Flora Fact: First Flowers
Elbow-bush and swamp privet win the race for Texas’ earliest bloomers.
By Jason Singhurst
Mother Nature directed a severe cold front at Texas in early December 2013 with more snow and ice and lower temperatures than Texans usually embrace early in winter. While driving back to Austin from an event at Washington-on-the-Brazos State Historic Site, my family and I were struck by how many deciduous post oak leaves had fallen earlier than normal and how the tallgrass Fayette Prairie remnants had already turned golden brown. Fall flora had made a dramatic halt.
Shivering, I found hope in remembering that one of my favorite signs of spring is the flowering of elbow-bush and swamp privet. The wintry, naked floral landscape would be showing its first signs of spring with these amazing shrubs flowering in just a few months.
One of 12 species of shrubs in the olive family (Oleaceae), forestiera is commonly called elbow-bush, swamp privet, stretch-berry and desert olive. These perennial shrubs are often found growing in swamps, grasslands, prairies, woodland edges and desert shrublands. Forestiera is native to North America, Central America and the West Indies.
Forestiera plants have bright yellow male and female flowers borne on separate shrubs. Forestiera flowers in February or March before the leaves emerge and produces a very sweet fragrance. The fruits are tiny, bluish to purple-black drupes, which occur in clusters on the female plants. These shrubs are thicket-forming and drought-tolerant except for the eastern swamp privet, and therefore most species are well-suited for use as a spreading background plant in a garden in sun or shade.

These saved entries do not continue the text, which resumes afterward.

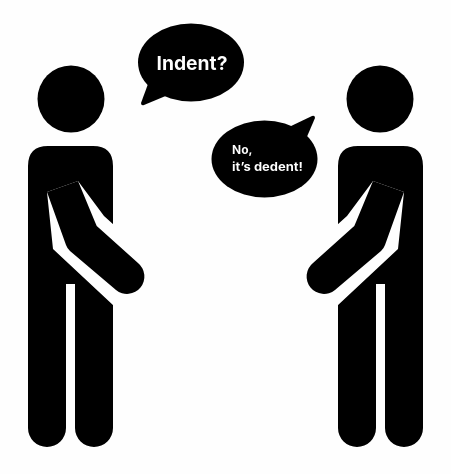
<!DOCTYPE html>
<html lang="en">
<head>
<meta charset="utf-8">
<title>Indent? No, it’s dedent!</title>
<style>
:root { --ink: #000; --paper: #fefefe; }
html, body { margin: 0; background: var(--paper); overflow: hidden; }
.cartoon { display: block; width: 451px; height: 474px; fill: var(--ink); }
.gap { fill: var(--paper); }
.speech { fill: var(--paper); font-family: Inter, "Open Sans", sans-serif; font-weight: 700; }
.question { font-size: 19px; }
.answer { font-size: 12px; }
</style>
</head>
<body>
<svg class="cartoon" viewBox="0 0 451 474" role="img" aria-label="Two pictogram people talking with speech bubbles">
  <defs>
    <g id="person">
      <circle class="head" cx="71" cy="99" r="33.5"/>
      <path class="body" d="M28 166Q28 146 48 146H93Q113 146 113 166V428A19 19 0 0 1 75 428V284H66V428A19 19 0 0 1 28 428Z"/>
      <polygon class="gap" points="78,181 104,216 114,225 114,306 53,249 47,192"/>
      <path class="arm" d="M47 192L78 181L95 222Q96 226 99 228L138 263A17 17 0 0 1 116 290L70 251Q67 248 66 245Z"/>
    </g>
  </defs>

  <use href="#person"/>
  <use href="#person" transform="translate(451 0) scale(-1 1)"/>

  <g class="bubble-question">
    <ellipse cx="191" cy="62.5" rx="53" ry="39"/>
    <path d="M148 84L141 103Q141 106 144 105L168 95Z"/>
    <text class="speech question" x="156.5" y="70" textLength="71" lengthAdjust="spacingAndGlyphs">Indent?</text>
  </g>

  <g class="bubble-answer">
    <ellipse cx="264.5" cy="159" rx="53" ry="38.5"/>
    <path d="M289 127L312 116Q315 115 315 118L306 139Z"/>
    <text class="speech answer" x="232" y="154">No,</text>
    <text class="speech answer" x="232" y="171" textLength="71" lengthAdjust="spacingAndGlyphs">it’s dedent!</text>
  </g>
</svg>
</body>
</html>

Forestiera plants are important food sources for many birds and small mammals. Some species of forestiera are among the most sought-after browse in southern and western Texas and tend to disappear in over-browsed areas. Livestock eat the twigs and fruit. The flowers are an important source of nectar for bees early in the growing season.
In Texas, there are five species of forestiera. Elbow-bush (Forestiera pubescens) is the most widespread member of forestiera in Texas and is often called “spring herald” because it is usually one of the first shrubs to bloom in the spring. Elbow-bush grows from North Central Texas to the Edwards Plateau and into the Trans-Pecos.
Netleaf forestiera (Forestiera reticulata) grows on dry hillsides and on ledges in limestone canyons from the Edwards Plateau west into the Trans-Pecos and south into Mexico. It is not a common shrub in Texas. The species name reticulata refers to the shiny, dark green leaves that are distinguished by prominent raised veins.
Desert olive or narrowleaf forestiera (Forestiera angustifolia) grows in the central, western and southern parts of Texas and on the Rio Grande plains in coastal shrubland areas or open woodlands on dry to well-drained limestone soils.
Upland swamp privet (Forestiera ligustrina) grows in the southern post oak savanna and Southeast Texas in the understory of oak-hickory woodlands and pine-oak forests on sandy and sandy loam soils.
Eastern swamp privet (Forestiera acuminata) is primarily restricted to swamps, oxbows and floodplain forests in eastern Texas, and along creek and river drainages near bays of the upper and middle coast. Eastern swamp privet is often shrubby but on occasion can grow as a small tree, ranging to 25 to 35 feet in height. When traveling across major river drainages such as the Sabine, Neches and Trinity rivers in East Texas, you’ll see that the eastern swamp privet shows a striking cluster of yellow flowers on the previous season’s growth before new leaves develop.
Whether you are traveling across Texas this spring or visiting one of our state parks, pay special attention to the bright yellow flowers of forestiera. Smell the strikingly sweet aroma of one of the preponderant wildlife-utilized shrubs in Texas.